▸ Task input:
# # # # #
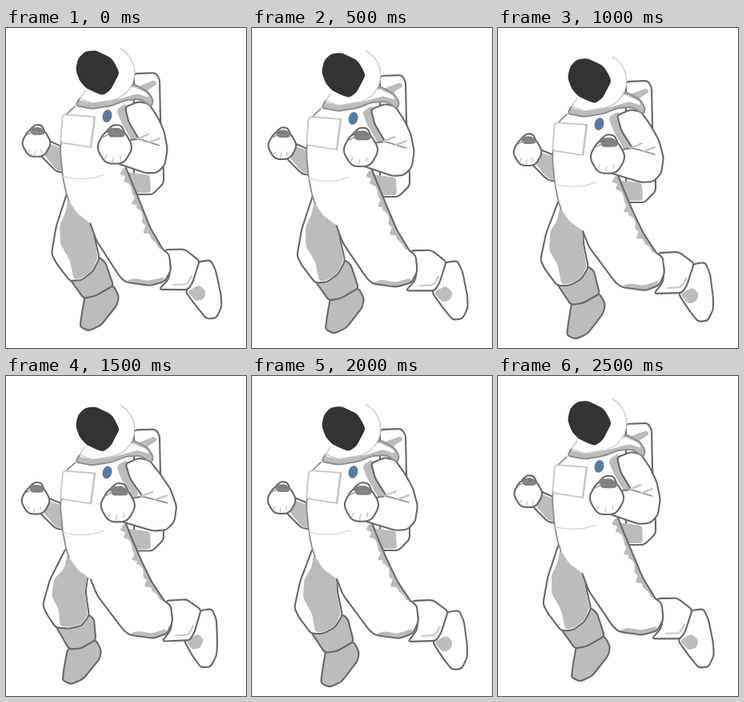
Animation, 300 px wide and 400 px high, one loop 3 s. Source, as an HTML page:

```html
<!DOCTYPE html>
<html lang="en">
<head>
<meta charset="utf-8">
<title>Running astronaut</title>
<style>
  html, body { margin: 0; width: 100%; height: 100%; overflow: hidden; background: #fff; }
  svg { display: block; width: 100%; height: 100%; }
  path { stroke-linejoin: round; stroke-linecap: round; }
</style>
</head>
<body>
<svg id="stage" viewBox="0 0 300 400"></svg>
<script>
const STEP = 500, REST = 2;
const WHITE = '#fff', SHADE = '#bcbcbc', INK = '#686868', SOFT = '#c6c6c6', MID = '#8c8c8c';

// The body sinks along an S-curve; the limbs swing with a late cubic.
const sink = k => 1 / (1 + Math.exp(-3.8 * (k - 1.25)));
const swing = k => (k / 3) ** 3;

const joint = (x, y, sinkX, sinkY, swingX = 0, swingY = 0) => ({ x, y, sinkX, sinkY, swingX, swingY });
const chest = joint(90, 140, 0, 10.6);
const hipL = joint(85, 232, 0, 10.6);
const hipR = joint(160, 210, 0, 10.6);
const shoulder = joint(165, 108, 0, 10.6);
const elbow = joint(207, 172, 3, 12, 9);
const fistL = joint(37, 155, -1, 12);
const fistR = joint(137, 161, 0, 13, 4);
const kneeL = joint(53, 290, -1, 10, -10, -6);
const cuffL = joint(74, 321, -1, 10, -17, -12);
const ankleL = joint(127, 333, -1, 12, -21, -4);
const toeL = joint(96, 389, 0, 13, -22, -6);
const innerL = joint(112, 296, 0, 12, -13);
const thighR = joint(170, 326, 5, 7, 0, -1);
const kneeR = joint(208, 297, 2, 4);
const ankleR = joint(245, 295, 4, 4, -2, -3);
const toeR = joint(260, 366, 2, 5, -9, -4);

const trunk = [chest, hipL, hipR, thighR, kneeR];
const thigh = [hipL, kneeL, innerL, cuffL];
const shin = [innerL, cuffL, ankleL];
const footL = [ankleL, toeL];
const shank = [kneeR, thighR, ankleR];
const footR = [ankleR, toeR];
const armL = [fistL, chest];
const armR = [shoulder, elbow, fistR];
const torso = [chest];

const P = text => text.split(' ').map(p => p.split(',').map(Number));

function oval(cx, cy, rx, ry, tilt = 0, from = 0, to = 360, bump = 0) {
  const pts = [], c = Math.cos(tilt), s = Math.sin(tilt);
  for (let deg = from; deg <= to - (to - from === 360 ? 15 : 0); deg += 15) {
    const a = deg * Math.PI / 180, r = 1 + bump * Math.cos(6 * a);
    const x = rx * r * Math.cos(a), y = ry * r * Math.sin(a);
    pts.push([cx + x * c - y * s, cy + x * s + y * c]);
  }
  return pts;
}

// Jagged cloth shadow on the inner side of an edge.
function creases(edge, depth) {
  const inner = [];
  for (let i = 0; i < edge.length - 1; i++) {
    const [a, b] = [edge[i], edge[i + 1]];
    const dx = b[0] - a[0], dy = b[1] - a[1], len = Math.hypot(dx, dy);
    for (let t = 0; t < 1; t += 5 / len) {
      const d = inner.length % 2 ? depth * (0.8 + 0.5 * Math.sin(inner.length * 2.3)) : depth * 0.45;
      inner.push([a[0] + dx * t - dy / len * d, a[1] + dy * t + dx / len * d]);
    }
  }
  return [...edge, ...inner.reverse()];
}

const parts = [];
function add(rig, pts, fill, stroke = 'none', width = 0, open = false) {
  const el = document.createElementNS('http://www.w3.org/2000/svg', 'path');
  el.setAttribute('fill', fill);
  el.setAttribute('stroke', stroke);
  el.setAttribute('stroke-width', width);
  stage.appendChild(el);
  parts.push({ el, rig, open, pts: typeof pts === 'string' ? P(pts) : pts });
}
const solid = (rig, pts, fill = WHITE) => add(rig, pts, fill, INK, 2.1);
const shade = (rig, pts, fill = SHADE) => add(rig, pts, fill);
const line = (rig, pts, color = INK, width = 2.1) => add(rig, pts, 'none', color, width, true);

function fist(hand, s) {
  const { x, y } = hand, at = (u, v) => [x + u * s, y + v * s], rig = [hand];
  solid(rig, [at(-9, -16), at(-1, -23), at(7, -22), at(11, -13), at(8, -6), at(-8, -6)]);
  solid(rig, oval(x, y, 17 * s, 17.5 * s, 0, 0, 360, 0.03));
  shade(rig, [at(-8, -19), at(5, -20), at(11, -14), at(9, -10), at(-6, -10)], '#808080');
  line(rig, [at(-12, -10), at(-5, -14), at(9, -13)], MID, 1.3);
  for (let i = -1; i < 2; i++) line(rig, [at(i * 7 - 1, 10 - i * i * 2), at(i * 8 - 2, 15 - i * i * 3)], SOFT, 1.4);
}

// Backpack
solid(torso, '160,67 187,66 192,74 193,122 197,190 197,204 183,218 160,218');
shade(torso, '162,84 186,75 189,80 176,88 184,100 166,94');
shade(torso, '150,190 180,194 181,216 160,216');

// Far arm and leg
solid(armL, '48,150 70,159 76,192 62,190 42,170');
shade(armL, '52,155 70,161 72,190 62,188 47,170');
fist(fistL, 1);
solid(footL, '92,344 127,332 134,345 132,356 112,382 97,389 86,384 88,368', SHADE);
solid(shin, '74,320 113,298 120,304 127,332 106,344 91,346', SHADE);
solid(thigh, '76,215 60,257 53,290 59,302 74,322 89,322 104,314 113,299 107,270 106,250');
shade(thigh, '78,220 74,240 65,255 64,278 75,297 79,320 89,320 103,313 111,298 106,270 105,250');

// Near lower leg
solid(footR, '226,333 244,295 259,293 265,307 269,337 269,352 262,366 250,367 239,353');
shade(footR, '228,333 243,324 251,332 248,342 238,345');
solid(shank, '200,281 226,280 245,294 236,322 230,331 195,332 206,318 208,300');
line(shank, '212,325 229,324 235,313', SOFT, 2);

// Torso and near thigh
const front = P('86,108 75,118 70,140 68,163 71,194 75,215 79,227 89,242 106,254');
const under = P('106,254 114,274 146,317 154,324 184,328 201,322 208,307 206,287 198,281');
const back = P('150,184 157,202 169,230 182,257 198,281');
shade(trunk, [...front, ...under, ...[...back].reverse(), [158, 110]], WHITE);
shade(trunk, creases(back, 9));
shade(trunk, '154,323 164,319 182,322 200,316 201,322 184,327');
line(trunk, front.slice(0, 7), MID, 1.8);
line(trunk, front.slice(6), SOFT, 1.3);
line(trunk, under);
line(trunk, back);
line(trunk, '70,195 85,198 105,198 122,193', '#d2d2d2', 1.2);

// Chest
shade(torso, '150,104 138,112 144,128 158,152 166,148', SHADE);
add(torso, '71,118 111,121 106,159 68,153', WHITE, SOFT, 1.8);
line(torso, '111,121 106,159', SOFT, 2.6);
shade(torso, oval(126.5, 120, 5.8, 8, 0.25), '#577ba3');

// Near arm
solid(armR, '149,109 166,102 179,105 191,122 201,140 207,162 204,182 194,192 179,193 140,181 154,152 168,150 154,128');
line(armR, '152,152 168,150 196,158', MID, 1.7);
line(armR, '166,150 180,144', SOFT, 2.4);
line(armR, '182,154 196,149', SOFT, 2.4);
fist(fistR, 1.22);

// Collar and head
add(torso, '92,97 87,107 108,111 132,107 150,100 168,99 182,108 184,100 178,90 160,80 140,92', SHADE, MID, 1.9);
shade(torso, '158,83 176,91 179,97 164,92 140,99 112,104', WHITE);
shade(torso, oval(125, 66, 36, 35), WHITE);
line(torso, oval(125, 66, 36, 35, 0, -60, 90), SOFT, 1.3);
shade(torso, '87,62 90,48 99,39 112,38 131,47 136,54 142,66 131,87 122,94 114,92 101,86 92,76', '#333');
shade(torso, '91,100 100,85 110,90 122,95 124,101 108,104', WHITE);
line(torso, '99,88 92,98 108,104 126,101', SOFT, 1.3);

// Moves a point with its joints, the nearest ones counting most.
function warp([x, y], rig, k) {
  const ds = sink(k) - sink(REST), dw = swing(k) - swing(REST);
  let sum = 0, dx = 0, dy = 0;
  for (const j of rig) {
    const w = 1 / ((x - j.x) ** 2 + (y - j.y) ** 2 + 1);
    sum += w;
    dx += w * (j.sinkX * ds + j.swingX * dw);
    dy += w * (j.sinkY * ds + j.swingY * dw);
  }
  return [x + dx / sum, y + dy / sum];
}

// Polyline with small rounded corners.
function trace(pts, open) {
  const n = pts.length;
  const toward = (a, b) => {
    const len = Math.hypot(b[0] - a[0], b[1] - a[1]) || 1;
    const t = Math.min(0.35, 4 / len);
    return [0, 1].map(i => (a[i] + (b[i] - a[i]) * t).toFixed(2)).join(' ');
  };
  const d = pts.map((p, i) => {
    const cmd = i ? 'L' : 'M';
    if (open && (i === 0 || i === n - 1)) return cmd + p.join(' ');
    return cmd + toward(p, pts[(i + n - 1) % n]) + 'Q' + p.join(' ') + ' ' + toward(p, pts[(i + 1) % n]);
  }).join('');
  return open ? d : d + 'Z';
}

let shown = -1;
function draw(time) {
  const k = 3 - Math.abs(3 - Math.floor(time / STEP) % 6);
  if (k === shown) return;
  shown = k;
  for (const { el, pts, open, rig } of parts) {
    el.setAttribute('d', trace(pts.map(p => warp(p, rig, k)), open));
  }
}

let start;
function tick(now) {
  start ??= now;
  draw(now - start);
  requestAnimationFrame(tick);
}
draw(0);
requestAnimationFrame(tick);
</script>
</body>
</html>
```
# # # # #
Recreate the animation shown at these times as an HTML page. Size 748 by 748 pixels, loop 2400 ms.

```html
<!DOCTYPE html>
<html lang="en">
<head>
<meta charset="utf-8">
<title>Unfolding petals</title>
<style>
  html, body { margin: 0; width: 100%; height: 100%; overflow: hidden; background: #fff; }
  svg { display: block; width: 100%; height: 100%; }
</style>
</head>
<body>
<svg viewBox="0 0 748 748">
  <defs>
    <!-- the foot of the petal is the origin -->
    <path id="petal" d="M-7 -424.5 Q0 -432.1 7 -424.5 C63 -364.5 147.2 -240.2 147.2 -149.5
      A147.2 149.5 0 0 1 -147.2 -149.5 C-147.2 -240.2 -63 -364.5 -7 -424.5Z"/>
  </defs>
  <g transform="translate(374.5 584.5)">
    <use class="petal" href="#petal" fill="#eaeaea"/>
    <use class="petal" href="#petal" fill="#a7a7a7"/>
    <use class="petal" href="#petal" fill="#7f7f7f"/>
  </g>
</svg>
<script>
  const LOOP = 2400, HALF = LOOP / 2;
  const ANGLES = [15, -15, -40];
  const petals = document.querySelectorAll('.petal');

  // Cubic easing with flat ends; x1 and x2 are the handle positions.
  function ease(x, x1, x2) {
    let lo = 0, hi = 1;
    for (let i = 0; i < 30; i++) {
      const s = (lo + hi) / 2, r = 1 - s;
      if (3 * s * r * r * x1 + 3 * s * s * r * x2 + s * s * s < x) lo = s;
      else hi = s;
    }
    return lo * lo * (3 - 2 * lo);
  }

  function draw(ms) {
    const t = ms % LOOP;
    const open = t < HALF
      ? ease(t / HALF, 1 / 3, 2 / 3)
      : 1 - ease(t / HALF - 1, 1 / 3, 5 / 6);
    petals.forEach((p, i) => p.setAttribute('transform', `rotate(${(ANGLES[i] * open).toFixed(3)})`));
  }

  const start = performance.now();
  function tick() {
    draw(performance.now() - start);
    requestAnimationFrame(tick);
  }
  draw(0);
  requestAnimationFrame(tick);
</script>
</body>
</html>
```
# # # # #
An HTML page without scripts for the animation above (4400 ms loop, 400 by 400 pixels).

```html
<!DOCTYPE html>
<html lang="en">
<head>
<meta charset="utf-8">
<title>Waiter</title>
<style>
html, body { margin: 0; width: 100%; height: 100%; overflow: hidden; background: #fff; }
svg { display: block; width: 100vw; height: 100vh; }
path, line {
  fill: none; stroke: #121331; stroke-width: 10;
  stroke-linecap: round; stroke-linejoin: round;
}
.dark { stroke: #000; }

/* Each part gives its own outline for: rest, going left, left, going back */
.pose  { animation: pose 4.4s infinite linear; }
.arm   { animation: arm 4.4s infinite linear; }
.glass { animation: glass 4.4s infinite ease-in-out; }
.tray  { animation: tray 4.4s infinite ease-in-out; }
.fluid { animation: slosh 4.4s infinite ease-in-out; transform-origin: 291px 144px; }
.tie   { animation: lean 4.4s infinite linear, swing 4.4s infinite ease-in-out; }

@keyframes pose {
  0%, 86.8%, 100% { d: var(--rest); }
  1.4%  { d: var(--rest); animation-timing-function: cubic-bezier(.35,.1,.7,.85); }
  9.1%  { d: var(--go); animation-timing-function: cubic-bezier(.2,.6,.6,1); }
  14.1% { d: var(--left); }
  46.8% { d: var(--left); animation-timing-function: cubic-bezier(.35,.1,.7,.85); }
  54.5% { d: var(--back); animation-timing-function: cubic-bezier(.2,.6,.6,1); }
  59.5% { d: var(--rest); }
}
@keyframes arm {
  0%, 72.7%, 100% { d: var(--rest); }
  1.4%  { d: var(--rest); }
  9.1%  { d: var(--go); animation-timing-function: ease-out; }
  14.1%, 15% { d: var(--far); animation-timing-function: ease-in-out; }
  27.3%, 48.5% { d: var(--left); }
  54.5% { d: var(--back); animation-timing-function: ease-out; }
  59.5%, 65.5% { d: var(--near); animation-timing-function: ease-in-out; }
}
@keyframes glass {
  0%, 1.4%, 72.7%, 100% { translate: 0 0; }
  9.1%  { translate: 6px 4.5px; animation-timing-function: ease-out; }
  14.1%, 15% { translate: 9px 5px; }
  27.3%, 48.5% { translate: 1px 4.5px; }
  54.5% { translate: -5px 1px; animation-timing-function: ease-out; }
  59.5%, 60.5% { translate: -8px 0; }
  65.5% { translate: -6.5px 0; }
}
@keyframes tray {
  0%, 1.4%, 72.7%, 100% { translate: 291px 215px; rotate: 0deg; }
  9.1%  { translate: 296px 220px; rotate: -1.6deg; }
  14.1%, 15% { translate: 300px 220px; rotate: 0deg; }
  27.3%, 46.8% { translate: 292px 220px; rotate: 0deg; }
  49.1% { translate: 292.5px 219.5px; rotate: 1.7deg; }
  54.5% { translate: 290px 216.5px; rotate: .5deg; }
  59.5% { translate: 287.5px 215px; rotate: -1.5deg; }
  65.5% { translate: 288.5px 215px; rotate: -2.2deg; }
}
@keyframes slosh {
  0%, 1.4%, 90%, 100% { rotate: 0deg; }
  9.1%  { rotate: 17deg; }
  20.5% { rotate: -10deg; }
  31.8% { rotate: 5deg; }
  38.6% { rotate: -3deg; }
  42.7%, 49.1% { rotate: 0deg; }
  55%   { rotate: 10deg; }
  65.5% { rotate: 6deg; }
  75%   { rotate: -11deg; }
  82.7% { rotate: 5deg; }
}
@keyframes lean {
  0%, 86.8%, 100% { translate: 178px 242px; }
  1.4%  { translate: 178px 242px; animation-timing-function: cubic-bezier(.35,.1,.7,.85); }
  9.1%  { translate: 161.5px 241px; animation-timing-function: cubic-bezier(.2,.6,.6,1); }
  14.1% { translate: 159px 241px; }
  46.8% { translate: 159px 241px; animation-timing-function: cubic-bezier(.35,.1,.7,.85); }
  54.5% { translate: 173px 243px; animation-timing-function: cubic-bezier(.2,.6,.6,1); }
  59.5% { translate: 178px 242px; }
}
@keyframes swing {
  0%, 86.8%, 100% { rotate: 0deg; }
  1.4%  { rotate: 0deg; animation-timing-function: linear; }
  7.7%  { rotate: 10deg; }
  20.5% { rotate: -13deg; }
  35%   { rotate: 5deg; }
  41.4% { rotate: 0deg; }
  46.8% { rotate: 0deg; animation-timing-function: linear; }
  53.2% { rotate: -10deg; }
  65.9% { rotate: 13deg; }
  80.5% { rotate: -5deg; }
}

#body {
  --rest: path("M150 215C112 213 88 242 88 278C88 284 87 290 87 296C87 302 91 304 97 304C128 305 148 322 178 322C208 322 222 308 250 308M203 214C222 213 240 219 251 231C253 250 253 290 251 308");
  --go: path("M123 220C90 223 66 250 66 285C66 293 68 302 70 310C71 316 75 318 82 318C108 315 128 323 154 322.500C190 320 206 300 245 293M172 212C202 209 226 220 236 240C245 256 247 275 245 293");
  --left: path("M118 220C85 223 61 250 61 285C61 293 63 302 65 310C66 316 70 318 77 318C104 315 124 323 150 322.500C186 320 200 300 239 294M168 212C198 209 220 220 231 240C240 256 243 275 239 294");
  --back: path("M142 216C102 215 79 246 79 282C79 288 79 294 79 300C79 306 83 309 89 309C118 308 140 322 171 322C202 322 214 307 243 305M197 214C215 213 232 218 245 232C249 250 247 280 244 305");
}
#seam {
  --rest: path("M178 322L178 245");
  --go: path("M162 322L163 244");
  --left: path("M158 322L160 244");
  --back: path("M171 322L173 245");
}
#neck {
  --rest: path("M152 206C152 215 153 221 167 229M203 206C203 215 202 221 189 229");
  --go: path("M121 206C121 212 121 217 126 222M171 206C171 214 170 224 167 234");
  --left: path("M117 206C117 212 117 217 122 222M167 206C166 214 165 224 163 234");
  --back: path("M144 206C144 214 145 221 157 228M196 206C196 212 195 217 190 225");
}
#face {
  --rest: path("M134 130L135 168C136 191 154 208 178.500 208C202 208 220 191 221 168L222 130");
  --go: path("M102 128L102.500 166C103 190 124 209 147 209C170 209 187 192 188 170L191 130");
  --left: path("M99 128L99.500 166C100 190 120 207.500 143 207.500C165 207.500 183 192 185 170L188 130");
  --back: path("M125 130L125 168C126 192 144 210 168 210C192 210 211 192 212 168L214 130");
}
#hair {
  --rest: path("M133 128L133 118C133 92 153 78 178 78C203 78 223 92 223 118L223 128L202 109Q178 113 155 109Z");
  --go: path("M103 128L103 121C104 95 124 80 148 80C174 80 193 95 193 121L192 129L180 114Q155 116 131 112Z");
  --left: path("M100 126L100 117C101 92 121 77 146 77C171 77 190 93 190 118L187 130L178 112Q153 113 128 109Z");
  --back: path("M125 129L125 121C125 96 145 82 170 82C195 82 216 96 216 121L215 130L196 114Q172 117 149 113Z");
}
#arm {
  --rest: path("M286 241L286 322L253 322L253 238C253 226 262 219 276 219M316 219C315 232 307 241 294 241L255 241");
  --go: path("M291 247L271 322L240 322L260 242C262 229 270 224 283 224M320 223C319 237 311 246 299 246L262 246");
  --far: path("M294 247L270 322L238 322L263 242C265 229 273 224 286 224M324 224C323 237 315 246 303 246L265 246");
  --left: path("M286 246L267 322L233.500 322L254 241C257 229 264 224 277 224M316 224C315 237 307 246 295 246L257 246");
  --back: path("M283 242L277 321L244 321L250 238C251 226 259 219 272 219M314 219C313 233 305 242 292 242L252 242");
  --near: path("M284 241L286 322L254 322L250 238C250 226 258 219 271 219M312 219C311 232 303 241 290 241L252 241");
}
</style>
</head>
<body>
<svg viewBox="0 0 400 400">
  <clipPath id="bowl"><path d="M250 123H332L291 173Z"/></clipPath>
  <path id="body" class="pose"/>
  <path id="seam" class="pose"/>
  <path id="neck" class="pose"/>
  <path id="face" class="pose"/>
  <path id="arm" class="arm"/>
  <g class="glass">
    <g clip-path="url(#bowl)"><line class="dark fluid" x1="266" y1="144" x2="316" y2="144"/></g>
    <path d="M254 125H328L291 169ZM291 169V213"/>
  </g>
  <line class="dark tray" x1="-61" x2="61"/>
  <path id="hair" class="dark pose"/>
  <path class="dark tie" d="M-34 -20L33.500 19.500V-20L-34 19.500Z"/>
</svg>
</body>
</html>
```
# # # # #
▸ Aim of the task: Return the total number of lines in the records that contain "pose", without any explanation.

▸ Answer box: 7